Please copy, exactly as they appear below, the lines from the one containing "241C163 225 165" through the one containing "487C171 468 185".

____________

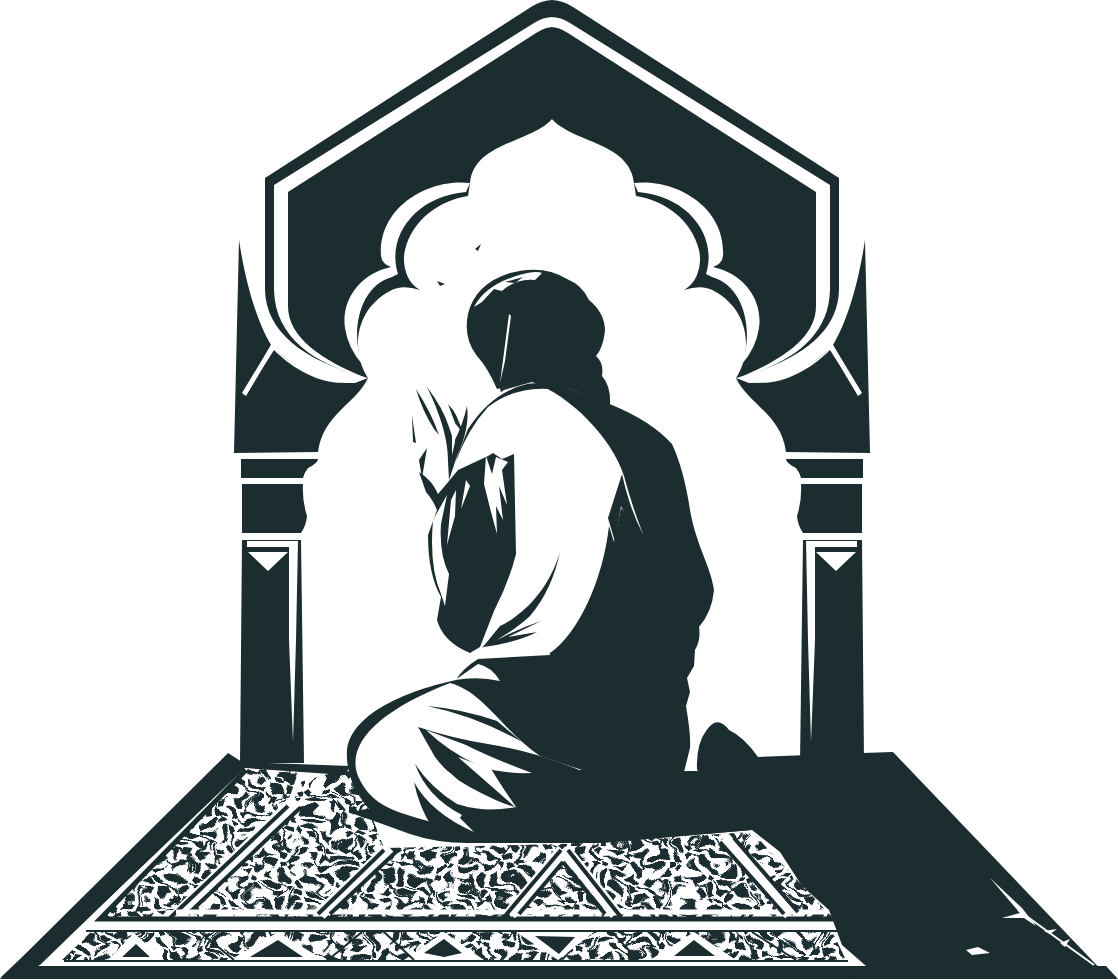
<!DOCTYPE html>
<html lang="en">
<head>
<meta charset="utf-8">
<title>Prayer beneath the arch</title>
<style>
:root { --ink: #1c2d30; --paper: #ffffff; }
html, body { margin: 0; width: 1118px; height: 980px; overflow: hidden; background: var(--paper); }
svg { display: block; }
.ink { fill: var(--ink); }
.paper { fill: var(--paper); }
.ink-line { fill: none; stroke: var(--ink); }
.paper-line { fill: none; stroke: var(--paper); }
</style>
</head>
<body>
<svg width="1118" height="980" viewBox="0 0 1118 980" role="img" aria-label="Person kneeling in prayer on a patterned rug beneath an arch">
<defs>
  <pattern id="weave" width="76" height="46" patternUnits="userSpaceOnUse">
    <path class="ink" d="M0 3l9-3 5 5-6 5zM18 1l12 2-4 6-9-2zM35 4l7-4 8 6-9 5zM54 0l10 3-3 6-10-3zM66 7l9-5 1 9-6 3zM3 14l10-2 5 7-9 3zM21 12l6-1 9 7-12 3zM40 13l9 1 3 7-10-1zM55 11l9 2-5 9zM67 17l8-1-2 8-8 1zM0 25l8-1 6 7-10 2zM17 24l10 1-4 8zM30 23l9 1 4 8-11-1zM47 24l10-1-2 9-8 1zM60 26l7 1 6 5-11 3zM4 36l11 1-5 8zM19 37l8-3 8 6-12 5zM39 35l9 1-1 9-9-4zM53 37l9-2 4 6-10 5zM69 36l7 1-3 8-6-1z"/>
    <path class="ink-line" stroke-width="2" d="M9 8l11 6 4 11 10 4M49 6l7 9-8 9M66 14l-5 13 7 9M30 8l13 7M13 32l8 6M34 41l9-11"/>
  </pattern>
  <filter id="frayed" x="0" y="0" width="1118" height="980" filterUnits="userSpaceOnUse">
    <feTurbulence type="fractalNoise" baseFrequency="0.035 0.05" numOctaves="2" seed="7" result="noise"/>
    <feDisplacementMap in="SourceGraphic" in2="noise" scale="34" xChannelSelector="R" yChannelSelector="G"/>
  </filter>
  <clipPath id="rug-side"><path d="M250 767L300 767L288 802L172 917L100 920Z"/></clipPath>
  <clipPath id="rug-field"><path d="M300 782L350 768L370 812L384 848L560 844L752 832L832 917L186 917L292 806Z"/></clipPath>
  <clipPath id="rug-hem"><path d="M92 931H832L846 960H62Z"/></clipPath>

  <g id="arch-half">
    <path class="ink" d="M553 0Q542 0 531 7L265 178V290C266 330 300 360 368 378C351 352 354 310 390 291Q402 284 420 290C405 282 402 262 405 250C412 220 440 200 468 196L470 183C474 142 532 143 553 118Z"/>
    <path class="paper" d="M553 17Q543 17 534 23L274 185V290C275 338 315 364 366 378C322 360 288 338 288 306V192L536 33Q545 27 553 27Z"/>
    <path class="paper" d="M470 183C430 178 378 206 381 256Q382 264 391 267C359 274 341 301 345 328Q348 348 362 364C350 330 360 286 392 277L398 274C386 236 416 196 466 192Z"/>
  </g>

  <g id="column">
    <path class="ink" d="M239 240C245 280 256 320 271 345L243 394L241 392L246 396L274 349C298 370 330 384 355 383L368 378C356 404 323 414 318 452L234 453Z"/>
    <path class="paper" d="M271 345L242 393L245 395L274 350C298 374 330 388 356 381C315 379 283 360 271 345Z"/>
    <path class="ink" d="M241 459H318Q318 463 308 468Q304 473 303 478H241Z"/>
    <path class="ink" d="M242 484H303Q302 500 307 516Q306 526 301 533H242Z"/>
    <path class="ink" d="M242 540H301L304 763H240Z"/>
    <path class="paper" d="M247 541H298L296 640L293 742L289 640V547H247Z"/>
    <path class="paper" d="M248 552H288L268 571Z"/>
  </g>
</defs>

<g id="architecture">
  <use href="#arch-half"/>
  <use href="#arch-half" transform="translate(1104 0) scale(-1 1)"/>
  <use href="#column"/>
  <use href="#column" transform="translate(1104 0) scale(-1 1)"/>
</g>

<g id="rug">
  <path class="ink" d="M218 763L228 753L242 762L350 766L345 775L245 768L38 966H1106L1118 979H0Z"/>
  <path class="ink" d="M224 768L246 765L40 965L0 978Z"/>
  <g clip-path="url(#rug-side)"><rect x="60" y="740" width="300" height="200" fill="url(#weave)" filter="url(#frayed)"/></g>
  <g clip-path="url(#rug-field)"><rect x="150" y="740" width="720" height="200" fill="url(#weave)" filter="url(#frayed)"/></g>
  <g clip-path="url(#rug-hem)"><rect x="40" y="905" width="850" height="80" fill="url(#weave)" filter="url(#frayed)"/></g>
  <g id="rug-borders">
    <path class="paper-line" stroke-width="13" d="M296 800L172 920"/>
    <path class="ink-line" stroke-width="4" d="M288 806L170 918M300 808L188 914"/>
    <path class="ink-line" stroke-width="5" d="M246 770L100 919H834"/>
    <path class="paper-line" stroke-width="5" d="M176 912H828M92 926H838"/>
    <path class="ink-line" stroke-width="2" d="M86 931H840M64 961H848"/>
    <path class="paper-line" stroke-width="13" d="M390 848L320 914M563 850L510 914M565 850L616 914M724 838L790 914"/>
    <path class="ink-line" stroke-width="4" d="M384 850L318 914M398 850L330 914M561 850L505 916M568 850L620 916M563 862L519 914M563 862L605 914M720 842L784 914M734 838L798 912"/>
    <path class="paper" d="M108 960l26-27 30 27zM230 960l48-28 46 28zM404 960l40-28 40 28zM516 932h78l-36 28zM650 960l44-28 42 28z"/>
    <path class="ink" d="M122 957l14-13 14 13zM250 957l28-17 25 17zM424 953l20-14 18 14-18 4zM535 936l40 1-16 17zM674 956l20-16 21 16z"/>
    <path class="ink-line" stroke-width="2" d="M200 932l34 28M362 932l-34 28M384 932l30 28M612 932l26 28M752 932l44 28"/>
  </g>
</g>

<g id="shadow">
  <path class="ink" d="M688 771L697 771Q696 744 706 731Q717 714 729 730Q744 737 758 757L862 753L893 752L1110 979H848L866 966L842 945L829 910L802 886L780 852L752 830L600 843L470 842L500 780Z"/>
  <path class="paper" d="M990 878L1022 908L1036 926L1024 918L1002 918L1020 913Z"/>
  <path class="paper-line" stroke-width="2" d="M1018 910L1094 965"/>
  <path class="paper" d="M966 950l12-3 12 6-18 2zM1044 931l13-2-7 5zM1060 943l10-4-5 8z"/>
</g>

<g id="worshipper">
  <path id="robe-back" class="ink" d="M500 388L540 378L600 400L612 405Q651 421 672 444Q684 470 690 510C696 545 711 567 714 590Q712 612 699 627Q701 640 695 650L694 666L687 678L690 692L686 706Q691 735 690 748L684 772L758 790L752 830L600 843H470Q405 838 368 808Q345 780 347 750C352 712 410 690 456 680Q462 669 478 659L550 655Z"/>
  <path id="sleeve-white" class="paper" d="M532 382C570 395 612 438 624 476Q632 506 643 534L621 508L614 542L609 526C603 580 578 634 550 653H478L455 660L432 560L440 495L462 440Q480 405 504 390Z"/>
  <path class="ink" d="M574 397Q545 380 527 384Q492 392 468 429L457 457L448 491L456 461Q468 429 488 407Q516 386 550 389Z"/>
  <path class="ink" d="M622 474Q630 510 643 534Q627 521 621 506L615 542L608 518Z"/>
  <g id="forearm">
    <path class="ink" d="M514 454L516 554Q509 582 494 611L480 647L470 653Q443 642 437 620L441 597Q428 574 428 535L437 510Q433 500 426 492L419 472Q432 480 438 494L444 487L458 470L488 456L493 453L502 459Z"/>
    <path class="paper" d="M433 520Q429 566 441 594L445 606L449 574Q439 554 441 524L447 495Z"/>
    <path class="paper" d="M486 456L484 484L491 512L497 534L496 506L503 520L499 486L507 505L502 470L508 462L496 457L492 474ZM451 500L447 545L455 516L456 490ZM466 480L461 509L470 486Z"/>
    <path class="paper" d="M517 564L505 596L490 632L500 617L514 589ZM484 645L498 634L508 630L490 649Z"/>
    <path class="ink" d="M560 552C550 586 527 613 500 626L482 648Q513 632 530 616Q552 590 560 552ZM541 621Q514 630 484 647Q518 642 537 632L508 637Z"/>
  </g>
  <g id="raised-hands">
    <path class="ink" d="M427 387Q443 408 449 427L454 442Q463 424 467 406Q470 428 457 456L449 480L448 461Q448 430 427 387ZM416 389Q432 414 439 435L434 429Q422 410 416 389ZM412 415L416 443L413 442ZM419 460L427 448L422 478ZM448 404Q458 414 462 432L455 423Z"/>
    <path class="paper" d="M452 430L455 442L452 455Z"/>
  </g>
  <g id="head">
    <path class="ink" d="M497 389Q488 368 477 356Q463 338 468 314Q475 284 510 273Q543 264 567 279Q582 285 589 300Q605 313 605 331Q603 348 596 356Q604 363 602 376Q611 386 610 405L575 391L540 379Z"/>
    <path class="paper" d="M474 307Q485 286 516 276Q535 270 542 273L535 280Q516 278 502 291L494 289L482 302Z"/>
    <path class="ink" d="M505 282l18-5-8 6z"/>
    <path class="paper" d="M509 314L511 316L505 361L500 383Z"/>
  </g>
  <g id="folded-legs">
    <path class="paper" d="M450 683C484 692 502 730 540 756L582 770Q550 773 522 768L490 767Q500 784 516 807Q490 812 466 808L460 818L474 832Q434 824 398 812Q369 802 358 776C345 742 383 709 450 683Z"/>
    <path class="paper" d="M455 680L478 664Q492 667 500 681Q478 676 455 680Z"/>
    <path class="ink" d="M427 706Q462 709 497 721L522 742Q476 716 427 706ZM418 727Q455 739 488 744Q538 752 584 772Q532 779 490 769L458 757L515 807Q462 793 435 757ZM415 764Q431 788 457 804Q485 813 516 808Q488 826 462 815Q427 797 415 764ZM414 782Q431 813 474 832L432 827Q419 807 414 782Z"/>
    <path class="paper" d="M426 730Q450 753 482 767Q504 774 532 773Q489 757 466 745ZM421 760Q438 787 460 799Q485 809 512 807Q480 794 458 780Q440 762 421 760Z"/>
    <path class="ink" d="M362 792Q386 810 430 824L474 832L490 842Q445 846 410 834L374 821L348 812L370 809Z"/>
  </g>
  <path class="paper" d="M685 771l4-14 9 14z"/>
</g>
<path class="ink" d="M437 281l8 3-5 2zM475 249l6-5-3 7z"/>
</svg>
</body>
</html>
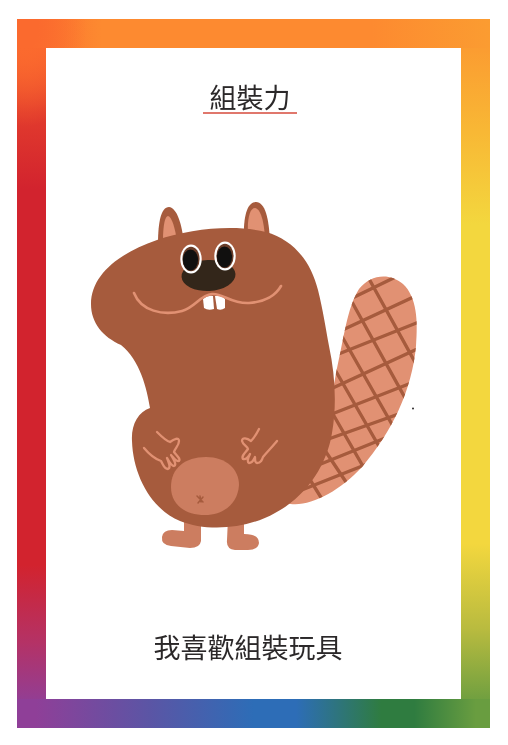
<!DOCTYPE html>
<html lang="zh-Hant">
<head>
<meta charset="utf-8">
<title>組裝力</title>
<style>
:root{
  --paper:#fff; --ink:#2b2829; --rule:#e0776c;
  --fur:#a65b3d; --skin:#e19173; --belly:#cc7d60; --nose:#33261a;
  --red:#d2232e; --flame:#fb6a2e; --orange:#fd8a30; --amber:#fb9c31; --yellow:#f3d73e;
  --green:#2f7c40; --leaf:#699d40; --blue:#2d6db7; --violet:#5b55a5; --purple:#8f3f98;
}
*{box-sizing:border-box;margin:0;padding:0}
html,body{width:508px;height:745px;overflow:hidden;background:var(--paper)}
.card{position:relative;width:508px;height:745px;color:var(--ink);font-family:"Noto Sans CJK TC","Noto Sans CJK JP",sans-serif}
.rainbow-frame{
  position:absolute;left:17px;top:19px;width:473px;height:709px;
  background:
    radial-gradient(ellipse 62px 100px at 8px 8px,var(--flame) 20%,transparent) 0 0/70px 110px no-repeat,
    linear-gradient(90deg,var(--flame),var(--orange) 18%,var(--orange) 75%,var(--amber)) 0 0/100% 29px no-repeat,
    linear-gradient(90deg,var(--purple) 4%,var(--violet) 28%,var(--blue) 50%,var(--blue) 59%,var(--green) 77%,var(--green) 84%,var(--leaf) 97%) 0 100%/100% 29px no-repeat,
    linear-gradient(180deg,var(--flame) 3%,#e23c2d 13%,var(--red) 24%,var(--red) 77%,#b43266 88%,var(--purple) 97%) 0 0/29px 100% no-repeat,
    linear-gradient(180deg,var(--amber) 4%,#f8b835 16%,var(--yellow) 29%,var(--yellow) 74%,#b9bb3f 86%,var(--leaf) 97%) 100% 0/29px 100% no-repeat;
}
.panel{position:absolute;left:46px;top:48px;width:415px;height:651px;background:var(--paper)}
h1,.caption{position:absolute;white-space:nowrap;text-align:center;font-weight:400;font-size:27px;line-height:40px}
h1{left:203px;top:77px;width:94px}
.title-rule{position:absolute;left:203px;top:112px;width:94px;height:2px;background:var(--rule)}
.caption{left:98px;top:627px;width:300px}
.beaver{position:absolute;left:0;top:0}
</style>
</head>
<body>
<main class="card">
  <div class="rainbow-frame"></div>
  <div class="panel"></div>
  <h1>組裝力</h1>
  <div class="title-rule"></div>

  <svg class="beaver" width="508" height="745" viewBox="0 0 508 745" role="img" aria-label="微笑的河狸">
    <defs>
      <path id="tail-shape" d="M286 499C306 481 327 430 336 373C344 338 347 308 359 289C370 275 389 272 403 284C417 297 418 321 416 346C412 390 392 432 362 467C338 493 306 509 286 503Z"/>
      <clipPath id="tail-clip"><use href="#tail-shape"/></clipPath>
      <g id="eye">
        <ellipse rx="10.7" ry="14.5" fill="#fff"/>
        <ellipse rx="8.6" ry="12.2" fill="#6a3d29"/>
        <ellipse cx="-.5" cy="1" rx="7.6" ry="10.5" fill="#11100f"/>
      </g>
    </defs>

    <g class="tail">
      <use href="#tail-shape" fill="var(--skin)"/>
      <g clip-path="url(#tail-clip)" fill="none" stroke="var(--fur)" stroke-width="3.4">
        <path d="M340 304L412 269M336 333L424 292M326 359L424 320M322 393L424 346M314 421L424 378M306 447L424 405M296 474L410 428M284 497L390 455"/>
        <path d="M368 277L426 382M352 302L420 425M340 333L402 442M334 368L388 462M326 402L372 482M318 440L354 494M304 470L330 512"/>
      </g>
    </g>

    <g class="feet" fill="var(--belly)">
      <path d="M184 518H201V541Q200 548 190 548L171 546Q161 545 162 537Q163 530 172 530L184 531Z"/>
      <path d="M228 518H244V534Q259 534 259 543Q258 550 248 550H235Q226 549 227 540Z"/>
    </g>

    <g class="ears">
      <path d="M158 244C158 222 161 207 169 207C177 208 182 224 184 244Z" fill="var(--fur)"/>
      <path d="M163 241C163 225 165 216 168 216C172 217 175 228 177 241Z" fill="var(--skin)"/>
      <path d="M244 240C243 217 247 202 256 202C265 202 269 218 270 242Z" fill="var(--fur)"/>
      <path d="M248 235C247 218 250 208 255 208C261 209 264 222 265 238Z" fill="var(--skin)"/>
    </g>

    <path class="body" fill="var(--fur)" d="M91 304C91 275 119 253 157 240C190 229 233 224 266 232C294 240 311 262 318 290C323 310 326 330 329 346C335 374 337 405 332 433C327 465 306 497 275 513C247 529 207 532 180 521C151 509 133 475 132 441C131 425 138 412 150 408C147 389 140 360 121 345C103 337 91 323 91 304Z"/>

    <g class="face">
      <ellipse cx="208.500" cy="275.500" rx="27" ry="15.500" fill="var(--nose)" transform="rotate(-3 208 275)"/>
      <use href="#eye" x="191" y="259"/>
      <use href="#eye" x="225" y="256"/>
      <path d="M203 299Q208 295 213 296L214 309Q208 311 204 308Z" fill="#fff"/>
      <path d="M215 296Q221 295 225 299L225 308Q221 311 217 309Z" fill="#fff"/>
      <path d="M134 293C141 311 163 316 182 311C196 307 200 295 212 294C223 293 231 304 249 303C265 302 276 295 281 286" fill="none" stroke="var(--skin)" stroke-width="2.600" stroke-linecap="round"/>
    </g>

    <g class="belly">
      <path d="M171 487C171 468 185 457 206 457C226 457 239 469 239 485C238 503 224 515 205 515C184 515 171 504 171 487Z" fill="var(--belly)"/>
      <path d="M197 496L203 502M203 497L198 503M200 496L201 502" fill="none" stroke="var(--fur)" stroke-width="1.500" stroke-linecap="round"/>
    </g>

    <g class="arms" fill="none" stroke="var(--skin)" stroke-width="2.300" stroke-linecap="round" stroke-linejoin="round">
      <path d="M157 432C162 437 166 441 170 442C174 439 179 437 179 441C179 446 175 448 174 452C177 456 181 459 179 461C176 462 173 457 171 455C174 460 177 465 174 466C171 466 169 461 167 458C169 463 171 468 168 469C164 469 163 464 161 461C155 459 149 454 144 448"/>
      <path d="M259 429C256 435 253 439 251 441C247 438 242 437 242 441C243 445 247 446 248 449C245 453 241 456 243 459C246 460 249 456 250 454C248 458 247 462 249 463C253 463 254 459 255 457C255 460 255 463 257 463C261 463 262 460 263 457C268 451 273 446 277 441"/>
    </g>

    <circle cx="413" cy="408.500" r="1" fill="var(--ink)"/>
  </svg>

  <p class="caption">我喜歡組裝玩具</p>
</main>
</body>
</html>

____________

Solution for this exercise:
      <path d="M163 241C163 225 165 216 168 216C172 217 175 228 177 241Z" fill="var(--skin)"/>
      <path d="M244 240C243 217 247 202 256 202C265 202 269 218 270 242Z" fill="var(--fur)"/>
      <path d="M248 235C247 218 250 208 255 208C261 209 264 222 265 238Z" fill="var(--skin)"/>
    </g>

    <path class="body" fill="var(--fur)" d="M91 304C91 275 119 253 157 240C190 229 233 224 266 232C294 240 311 262 318 290C323 310 326 330 329 346C335 374 337 405 332 433C327 465 306 497 275 513C247 529 207 532 180 521C151 509 133 475 132 441C131 425 138 412 150 408C147 389 140 360 121 345C103 337 91 323 91 304Z"/>

    <g class="face">
      <ellipse cx="208.500" cy="275.500" rx="27" ry="15.500" fill="var(--nose)" transform="rotate(-3 208 275)"/>
      <use href="#eye" x="191" y="259"/>
      <use href="#eye" x="225" y="256"/>
      <path d="M203 299Q208 295 213 296L214 309Q208 311 204 308Z" fill="#fff"/>
      <path d="M215 296Q221 295 225 299L225 308Q221 311 217 309Z" fill="#fff"/>
      <path d="M134 293C141 311 163 316 182 311C196 307 200 295 212 294C223 293 231 304 249 303C265 302 276 295 281 286" fill="none" stroke="var(--skin)" stroke-width="2.600" stroke-linecap="round"/>
    </g>

    <g class="belly">
      <path d="M171 487C171 468 185 457 206 457C226 457 239 469 239 485C238 503 224 515 205 515C184 515 171 504 171 487Z" fill="var(--belly)"/>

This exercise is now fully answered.